In recent years, the U.S. stock market has changed dramatically, thanks to an influx of regulatory, technological, and competitive pressures. The increasing complexity of the market has often been blamed for the technological glitches that appear to be occurring with some frequency on the country's stock exchanges.
On Wednesday, the New York Stock Exchange halted trading for three and a half hours to fix a computer malfunction. While NYSE is one of the biggest U.S. stock-trading venues, it is still just one of 11 exchanges and more than 50 private venues where American equities change hands. As Bloomberg News reported, while today’s issue affected transactions on NYSE's main market, and indexes derived from prices generated by that venue, investors could still buy and sell stock elsewhere.
In other words, all that stock market complexity has a silver lining. If one trading venue goes down, there will (hopefully) be plenty of alternatives still working.
Here's a chart, published by Credit Suisse in 2013, illustrating the rising complexity of America's stock markets.
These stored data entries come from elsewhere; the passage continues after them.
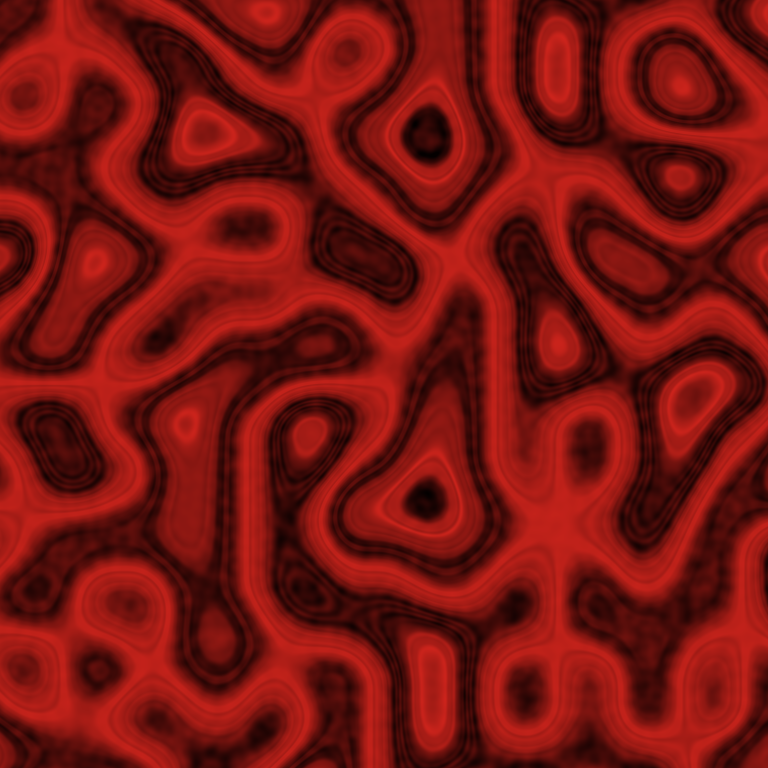
Give the GLSL for this pattern, as a three.js fragment shader.

```glsl
varying vec2 vUv;

float hash(vec2 p) {
  return fract(sin(dot(p, vec2(127.1, 311.7))) * 43758.5453);
}

// Slope at a lattice corner, limited to eight directions
float corner(vec2 cell, vec2 offset) {
  float angle = floor(hash(cell) * 8.0) * 0.785398;
  return dot(vec2(cos(angle), sin(angle)), offset);
}

float gradientNoise(vec2 p) {
  vec2 i = floor(p), f = fract(p);
  vec2 u = f * f * f * (f * (f * 6.0 - 15.0) + 10.0);
  vec2 e = vec2(1.0, 0.0);
  return mix(
    mix(corner(i, f), corner(i + e.xy, f - e.xy), u.x),
    mix(corner(i + e.yx, f - e.yx), corner(i + e.xx, f - e.xx), u.x),
    u.y);
}

float lineNoise(float x, float seed) {
  float i = floor(x), f = fract(x);
  return mix(hash(vec2(i, seed)), hash(vec2(i + 1.0, seed)), f * f * (3.0 - 2.0 * f));
}

// Fine contour lines, centred on zero
float contourLines(float height) {
  float sum = 0.0, weight = 0.5, frequency = 13.0;
  for (int k = 0; k < 3; k++) {
    sum += weight * (lineNoise(height * frequency + 40.0, float(k) + 3.0) - 0.5);
    frequency *= 1.9;
    weight *= 0.75;
  }
  return sum;
}

void main() {
  float height = gradientNoise(vUv * 6.2 + vec2(13.0, 7.4));

  // Broad bands, with uneven spacing
  float bend = lineNoise(height * 6.0 + 20.0, 9.0) - 0.5;
  float band = cos(height * 15.0 + 0.5 + bend * 1.6);

  // Faint beads that show mostly in the dark bands
  float beads = gradientNoise(vUv * 62.0 + 5.0) * (0.11 - 0.07 * band);

  float glow = 0.46 + 0.27 * band + 0.62 * contourLines(height) + beads;
  glow = clamp(glow, 0.02, 1.0);

  // Deep red, with slightly less green and blue in the shade
  float tint = pow(glow, 1.15);
  gl_FragColor = vec4(0.88 * glow, 0.155 * tint, 0.12 * tint, 1.0);
}
```
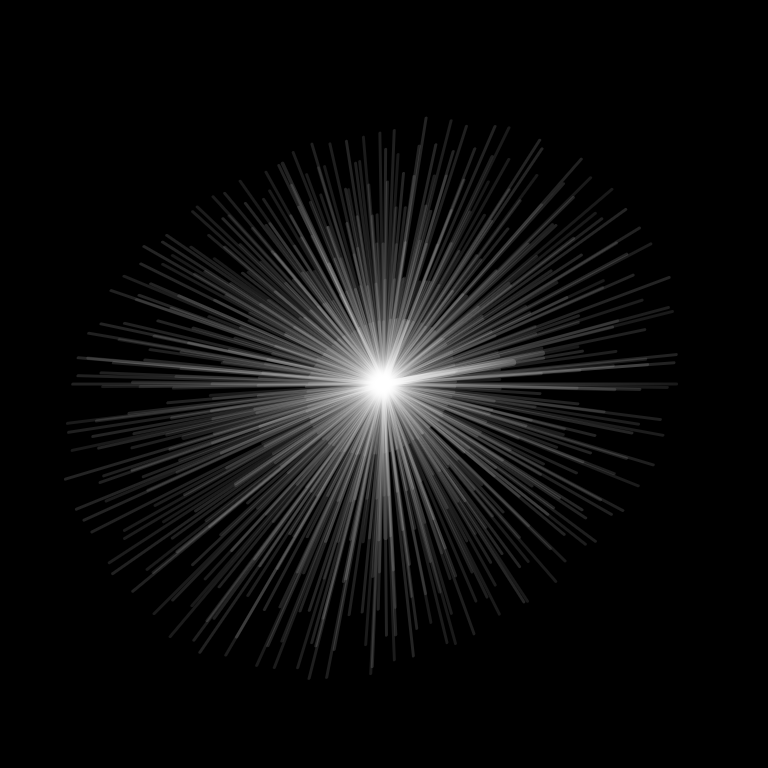
This background is drawn by a WebGL 1 fragment shader. Its source:

```glsl
precision highp float;
// A white starburst on black: thin translucent rays leave one bright centre
// and end on nested, lopsided outlines. Every ray covers part of what is left
// of the darkness, so crowded rays build up to white in the core.

uniform vec2 u_resolution;

#define LAYERS 7
#define RAYS_PER_LAYER 84
#define RAY_HALF_WIDTH 0.0019
#define RAY_OPACITY 0.12
#define MEAN_REACH 0.378
#define END_JITTER 0.04
#define CORE_RADIUS 0.020
#define CORE_OFFSET vec2(-0.004, 0.001)

const float TAU = 6.283185;

float hash(float n) {
  n = fract(n * 0.1031);
  n *= n + 33.33;
  n *= n + n;
  return fract(n);
}

// Outer radius of the burst: two wide lobes, the lower left one longer.
float outline(float angle) {
  return MEAN_REACH + 0.043 * cos(2.0 * (angle - 0.53))
                    + 0.022 * cos(angle - 4.01);
}

// Smooth coverage of a round-capped segment starting at the origin.
float rayMask(vec2 p, vec2 dir, float len, float halfWidth, float pixel) {
  float along = clamp(dot(p, dir), 0.0, len);
  float d = length(p - dir * along);
  return clamp((halfWidth - d) / pixel + 0.5, 0.0, 1.0);
}

// One brighter ray that weakens toward its tip; returns the remaining darkness.
float accent(vec2 p, float degrees, float len, float halfWidth,
             float opacity, float pixel) {
  float a = radians(degrees);
  float fade = 1.0 - 0.65 * clamp(length(p) / len, 0.0, 1.0);
  return 1.0 - opacity * fade
    * rayMask(p, vec2(cos(a), sin(a)), len, halfWidth, pixel);
}

void main() {
  float size = min(u_resolution.x, u_resolution.y);
  vec2 p = (gl_FragCoord.xy - 0.5 * u_resolution) / size;
  float pixel = 1.0 / size;
  float radius = length(p);
  float reach = outline(atan(p.y, p.x + 1e-6));
  float darkness = 1.0;

  if (radius < reach + 0.01) {
    // Nested layers of evenly spread, jittered rays
    for (int k = 0; k < LAYERS; k++) {
      float layer = float(k);
      float layerReach = reach * (1.0 - layer * (0.09 + 0.006 * layer));
      if (radius > layerReach + 0.01) break;
      for (int i = 0; i < RAYS_PER_LAYER; i++) {
        float id = float(i) + layer * 131.0 + 7.0;
        float a = TAU * (float(i) + hash(id)) / float(RAYS_PER_LAYER);
        a += 0.12 * sin(a);  // slightly sparser on the right
        float len = layerReach * (1.0 - END_JITTER * hash(id + 1741.3));
        float opacity = RAY_OPACITY * (0.8 + 0.4 * hash(id + 3119.7));
        darkness *= 1.0 - opacity
          * rayMask(p, vec2(cos(a), sin(a)), len, RAY_HALF_WIDTH, pixel);
      }
    }

    // Brighter single rays
    darkness *= accent(p, 9.5, 0.17, 0.0045, 0.55, pixel);
    darkness *= accent(p, 11.0, 0.21, 0.0035, 0.50, pixel);
    darkness *= accent(p, 71.0, 0.085, 0.0045, 0.55, pixel);
    darkness *= accent(p, 114.7, 0.316, 0.0024, 0.35, pixel);
    darkness *= accent(p, 175.0, 0.387, 0.0020, 0.32, pixel);
    darkness *= accent(p, 195.0, 0.270, 0.0030, 0.28, pixel);
    darkness *= accent(p, 270.6, 0.200, 0.0032, 0.38, pixel);
    darkness *= accent(p, 285.0, 0.280, 0.0024, 0.28, pixel);
    darkness *= accent(p, 0.0, 0.381, 0.0019, 0.28, pixel);
  }

  // Glowing core
  vec2 c = (p - CORE_OFFSET) / CORE_RADIUS;
  darkness *= 1.0 - 0.95 * exp(-dot(c, c));

  gl_FragColor = vec4(vec3(1.0 - darkness), 1.0);
}
```
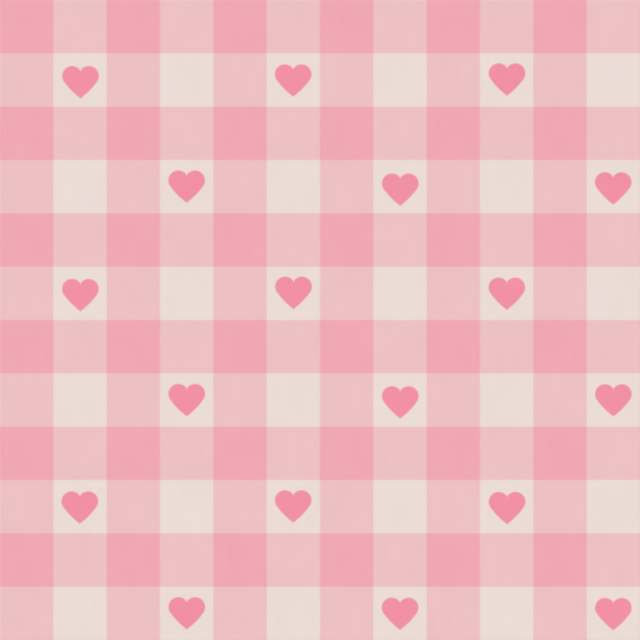
A Shadertoy shader for this pattern:

```glsl
#define CELLS 12.0
#define HEART_SIZE 0.342
#define HEART_DROP 0.025
#define JITTER vec2(0.022, 0.07)
#define EDGE_SOFTNESS 0.025
#define MOTTLE 0.012
#define CREAM vec3(0.920, 0.865, 0.838)
#define BLUSH vec3(0.930, 0.757, 0.764)
#define ROSE vec3(0.940, 0.657, 0.702)
#define HEART_PINK vec3(0.948, 0.568, 0.643)

float hash(vec2 p) {
    vec3 q = fract(vec3(p.xyx) * 0.1031);
    q += dot(q, q.yzx + 33.33);
    return fract((q.x + q.y) * q.z);
}

float valueNoise(vec2 p) {
    vec2 i = floor(p), f = fract(p);
    f = f * f * (3.0 - 2.0 * f);
    return mix(mix(hash(i), hash(i + vec2(1, 0)), f.x),
               mix(hash(i + vec2(0, 1)), hash(i + vec2(1, 1)), f.x), f.y);
}

// Heart of half width 1: a round lobe joined to a shallow side arc
float heartDistance(vec2 p) {
    const vec2 lobe = vec2(0.46, 0.0);
    const vec2 sideCenter = vec2(-2.353, 2.015);
    p.y -= 0.34;
    p.x = abs(p.x);
    vec2 axis = lobe - sideCenter;
    bool onLobe = p.y > 0.0 || dot(p - lobe, vec2(-axis.y, axis.x)) > 0.0;
    return onLobe ? length(p - lobe) - 0.54 : length(p - sideCenter) - 4.0;
}

// 1 inside the even stripes, 0 inside the odd ones
vec2 stripes(vec2 p, float blur) {
    vec2 d = 0.5 - abs(mod(p + 0.5, 2.0) - 1.0);
    return smoothstep(-blur, blur, d);
}

void mainImage(out vec4 fragColor, in vec2 fragCoord) {
    vec2 uv = fragCoord / iResolution.xy;
    vec2 grid = vec2(uv.x, 1.0 - uv.y) * CELLS;
    float blur = max(EDGE_SOFTNESS, 0.75 * CELLS / iResolution.y);

    // Gingham: two crossing bands
    vec2 band = stripes(grid, blur);
    float layers = band.x + band.y;
    vec3 color = mix(CREAM, BLUSH, min(layers, 1.0));
    color = mix(color, ROSE, max(layers - 1.0, 0.0));

    // Hearts on alternate cream cells, each slightly shifted
    vec2 tile = floor(grid / 2.0);
    vec2 local = grid - tile * 2.0 - 1.5;
    vec2 shift = JITTER * (vec2(hash(tile + 3.7), hash(tile + 19.3)) - 0.5);
    local -= shift + vec2(0.0, HEART_DROP);
    float dist = heartDistance(vec2(local.x, -local.y) / HEART_SIZE) * HEART_SIZE;
    float checker = 1.0 - mod(tile.x + tile.y, 2.0);
    color = mix(color, HEART_PINK, checker * (1.0 - smoothstep(-blur, blur, dist)));

    // Faint uneven dye
    float dye = 0.5 * valueNoise(grid * 2.5) + 0.5 * valueNoise(grid * vec2(9.0, 3.0));
    color += MOTTLE * (dye - 0.5);
    fragColor = vec4(color, 1.0);
}
```
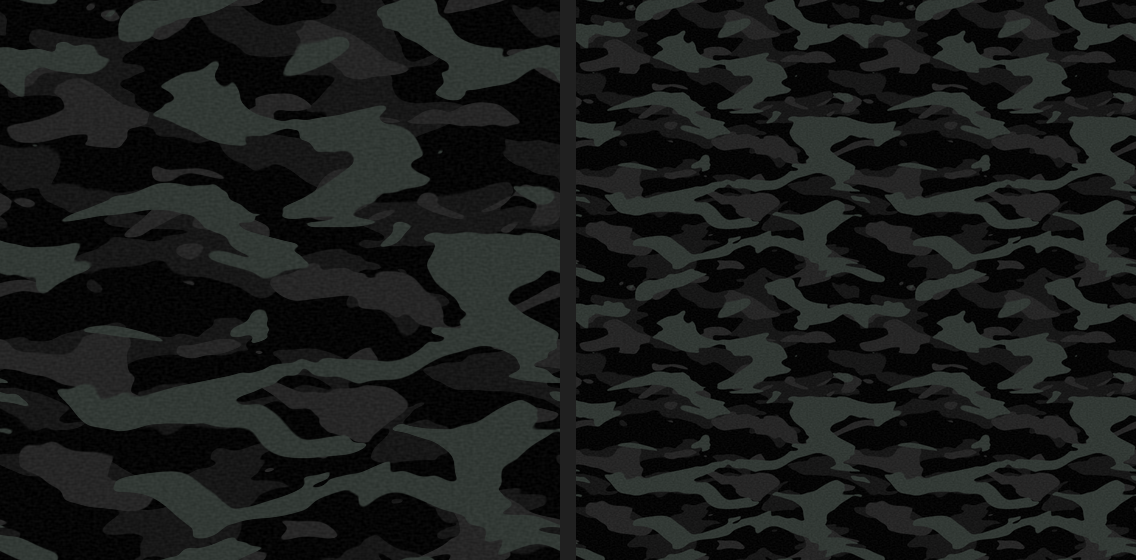
Left: one tile. Right: repeated 2 by 2.
Reproduce this pattern procedurally as a three.js fragment shader.

```glsl
varying vec2 vUv;

#define BLACK vec3(0.018, 0.018, 0.018)
#define DARK_GRAY vec3(0.090, 0.090, 0.090)
#define MID_GRAY vec3(0.150, 0.149, 0.149)
#define GREEN vec3(0.196, 0.223, 0.207)
#define BLOB_CELLS vec2(4.0, 12.0)
#define DARK_LEVEL 0.34
#define MID_LEVEL 0.92
#define GREEN_LEVEL 0.61
#define WARP vec2(0.10, 0.07)
#define EDGE 0.0016
#define GRAIN 0.009
#define TAU 6.2831853

// Standard deviation of unit gradient noise
const float NOISE_DEVIATION = 0.2157;

float hash(vec3 p) {
  p = fract(p * 0.1031);
  p += dot(p, p.zyx + 31.32);
  return fract((p.x + p.y) * p.z);
}

// Dot product of a lattice gradient with the offset from its corner
float corner(vec2 cell, vec2 offset, vec2 cells, float seed) {
  float angle = TAU * hash(vec3(mod(cell, cells), seed));
  return dot(vec2(cos(angle), sin(angle)), offset);
}

// Gradient noise that wraps over the canvas, scaled to unit deviation
float noise(vec2 uv, vec2 cells, float seed) {
  vec2 p = uv * cells;
  vec2 i = floor(p);
  vec2 f = p - i;
  vec2 w = f * f * f * (f * (f * 6.0 - 15.0) + 10.0);
  vec2 e = vec2(1.0, 0.0);
  float low = mix(corner(i, f, cells, seed),
                  corner(i + e.xy, f - e.xy, cells, seed), w.x);
  float high = mix(corner(i + e.yx, f - e.yx, cells, seed),
                   corner(i + e.xx, f - e.xx, cells, seed), w.x);
  return mix(low, high, w.y) / NOISE_DEVIATION;
}

// Broad flat blobs with smaller lobes and ragged outlines
float blobField(vec2 uv, float seed) {
  float sum = noise(uv, BLOB_CELLS, seed);
  sum += 0.40 * noise(uv, BLOB_CELLS * 2.0, seed + 1.0);
  sum += 0.18 * noise(uv, BLOB_CELLS * vec2(5.0, 3.0), seed + 2.0);
  return sum / 1.092;
}

// Bends the blobs so that they tilt and hook
vec2 warp(vec2 uv, float seed) {
  vec2 bend = vec2(noise(uv, vec2(4.0, 9.0), seed + 3.0),
                   noise(uv, vec2(5.0, 6.0), seed + 4.0));
  return uv + WARP * NOISE_DEVIATION * bend;
}

// Coverage of one ink, with an edge of even width
float inkMask(vec2 uv, float level, float seed) {
  vec2 p = warp(uv, seed);
  vec2 d = vec2(0.001, 0.0);
  float value = blobField(p, seed);
  vec2 slope = vec2(blobField(p + d.xy, seed),
                    blobField(p + d.yx, seed)) - value;
  float steepness = max(length(slope) / d.x, 8.0);
  return smoothstep(-EDGE, EDGE, (value - level) / steepness);
}

// Fine cloth texture
float clothGrain(vec2 uv) {
  return 0.7 * noise(uv, vec2(180.0), 71.0)
       + 0.7 * noise(uv, vec2(90.0, 240.0), 72.0);
}

void main() {
  // Inks printed from dark to light
  vec3 color = BLACK;
  color = mix(color, DARK_GRAY, inkMask(vUv, DARK_LEVEL, 11.0));
  color = mix(color, MID_GRAY, inkMask(vUv, MID_LEVEL, 27.0));
  color = mix(color, GREEN, inkMask(vUv, GREEN_LEVEL, 43.0));

  color += GRAIN * clothGrain(vUv);
  gl_FragColor = vec4(clamp(color, 0.0, 1.0), 1.0);
}
```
The red dates show the advent of new stock trading venues, while blue indicates technological milestones and gray new regulation.
(Not shown is the U.S. Securities and Exchange Commission's recent effort to "strengthen the technology infrastructure" of the country's stock market.)